WORK INSTRUCTION: Nothing should be omitted: restate the full listing word for word.

DATASET:
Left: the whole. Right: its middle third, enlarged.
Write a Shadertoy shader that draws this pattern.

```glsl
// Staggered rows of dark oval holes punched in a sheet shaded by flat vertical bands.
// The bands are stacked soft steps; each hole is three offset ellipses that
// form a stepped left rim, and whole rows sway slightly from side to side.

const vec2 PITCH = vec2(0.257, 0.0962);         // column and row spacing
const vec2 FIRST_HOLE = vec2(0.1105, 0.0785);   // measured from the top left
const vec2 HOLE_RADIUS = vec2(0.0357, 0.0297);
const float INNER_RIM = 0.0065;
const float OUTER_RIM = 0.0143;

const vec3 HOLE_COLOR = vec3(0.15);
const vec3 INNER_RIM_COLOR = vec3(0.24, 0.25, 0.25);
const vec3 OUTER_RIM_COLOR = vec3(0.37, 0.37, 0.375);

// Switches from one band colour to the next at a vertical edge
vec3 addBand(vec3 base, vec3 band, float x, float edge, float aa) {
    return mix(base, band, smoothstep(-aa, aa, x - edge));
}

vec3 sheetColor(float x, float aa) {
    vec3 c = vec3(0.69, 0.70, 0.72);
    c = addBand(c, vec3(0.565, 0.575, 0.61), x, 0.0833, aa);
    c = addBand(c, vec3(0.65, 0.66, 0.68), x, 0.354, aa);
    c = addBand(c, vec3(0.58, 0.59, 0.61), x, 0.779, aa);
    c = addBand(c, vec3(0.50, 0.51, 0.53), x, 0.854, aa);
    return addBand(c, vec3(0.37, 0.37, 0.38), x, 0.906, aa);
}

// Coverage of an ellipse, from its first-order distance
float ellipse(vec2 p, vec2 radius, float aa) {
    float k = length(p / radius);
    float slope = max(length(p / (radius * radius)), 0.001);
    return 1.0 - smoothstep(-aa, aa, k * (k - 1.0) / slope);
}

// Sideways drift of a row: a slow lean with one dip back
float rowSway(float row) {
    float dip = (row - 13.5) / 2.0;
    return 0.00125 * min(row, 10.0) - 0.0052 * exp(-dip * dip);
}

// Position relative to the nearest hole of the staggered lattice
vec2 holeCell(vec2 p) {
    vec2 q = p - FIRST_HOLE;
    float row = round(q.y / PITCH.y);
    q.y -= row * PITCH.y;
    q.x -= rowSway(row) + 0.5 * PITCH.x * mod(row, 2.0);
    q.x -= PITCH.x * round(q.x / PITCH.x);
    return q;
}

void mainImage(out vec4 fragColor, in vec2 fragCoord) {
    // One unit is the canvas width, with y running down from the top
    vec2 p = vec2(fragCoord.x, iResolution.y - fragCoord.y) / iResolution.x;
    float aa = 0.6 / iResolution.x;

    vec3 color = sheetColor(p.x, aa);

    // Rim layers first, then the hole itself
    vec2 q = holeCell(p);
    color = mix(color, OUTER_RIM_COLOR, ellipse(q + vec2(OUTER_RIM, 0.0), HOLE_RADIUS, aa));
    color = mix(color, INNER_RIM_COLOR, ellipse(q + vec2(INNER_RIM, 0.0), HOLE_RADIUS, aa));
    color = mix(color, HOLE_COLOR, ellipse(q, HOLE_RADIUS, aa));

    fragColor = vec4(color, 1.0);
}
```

TASK RESULT:
Left: the whole. Right: its middle third, enlarged.
Write a Shadertoy shader that draws this pattern.

```glsl
// Staggered rows of dark oval holes punched in a sheet shaded by flat vertical bands.
// The bands are stacked soft steps; each hole is three offset ellipses that
// form a stepped left rim, and whole rows sway slightly from side to side.

const vec2 PITCH = vec2(0.257, 0.0962);         // column and row spacing
const vec2 FIRST_HOLE = vec2(0.1105, 0.0785);   // measured from the top left
const vec2 HOLE_RADIUS = vec2(0.0357, 0.0297);
const float INNER_RIM = 0.0065;
const float OUTER_RIM = 0.0143;

const vec3 HOLE_COLOR = vec3(0.15);
const vec3 INNER_RIM_COLOR = vec3(0.24, 0.25, 0.25);
const vec3 OUTER_RIM_COLOR = vec3(0.37, 0.37, 0.375);

// Switches from one band colour to the next at a vertical edge
vec3 addBand(vec3 base, vec3 band, float x, float edge, float aa) {
    return mix(base, band, smoothstep(-aa, aa, x - edge));
}

vec3 sheetColor(float x, float aa) {
    vec3 c = vec3(0.69, 0.70, 0.72);
    c = addBand(c, vec3(0.565, 0.575, 0.61), x, 0.0833, aa);
    c = addBand(c, vec3(0.65, 0.66, 0.68), x, 0.354, aa);
    c = addBand(c, vec3(0.58, 0.59, 0.61), x, 0.779, aa);
    c = addBand(c, vec3(0.50, 0.51, 0.53), x, 0.854, aa);
    return addBand(c, vec3(0.37, 0.37, 0.38), x, 0.906, aa);
}

// Coverage of an ellipse, from its first-order distance
float ellipse(vec2 p, vec2 radius, float aa) {
    float k = length(p / radius);
    float slope = max(length(p / (radius * radius)), 0.001);
    return 1.0 - smoothstep(-aa, aa, k * (k - 1.0) / slope);
}

// Sideways drift of a row: a slow lean with one dip back
float rowSway(float row) {
    float dip = (row - 13.5) / 2.0;
    return 0.00125 * min(row, 10.0) - 0.0052 * exp(-dip * dip);
}

// Position relative to the nearest hole of the staggered lattice
vec2 holeCell(vec2 p) {
    vec2 q = p - FIRST_HOLE;
    float row = round(q.y / PITCH.y);
    q.y -= row * PITCH.y;
    q.x -= rowSway(row) + 0.5 * PITCH.x * mod(row, 2.0);
    q.x -= PITCH.x * round(q.x / PITCH.x);
    return q;
}

void mainImage(out vec4 fragColor, in vec2 fragCoord) {
    // One unit is the canvas width, with y running down from the top
    vec2 p = vec2(fragCoord.x, iResolution.y - fragCoord.y) / iResolution.x;
    float aa = 0.6 / iResolution.x;

    vec3 color = sheetColor(p.x, aa);

    // Rim layers first, then the hole itself
    vec2 q = holeCell(p);
    color = mix(color, OUTER_RIM_COLOR, ellipse(q + vec2(OUTER_RIM, 0.0), HOLE_RADIUS, aa));
    color = mix(color, INNER_RIM_COLOR, ellipse(q + vec2(INNER_RIM, 0.0), HOLE_RADIUS, aa));
    color = mix(color, HOLE_COLOR, ellipse(q, HOLE_RADIUS, aa));

    fragColor = vec4(color, 1.0);
}
```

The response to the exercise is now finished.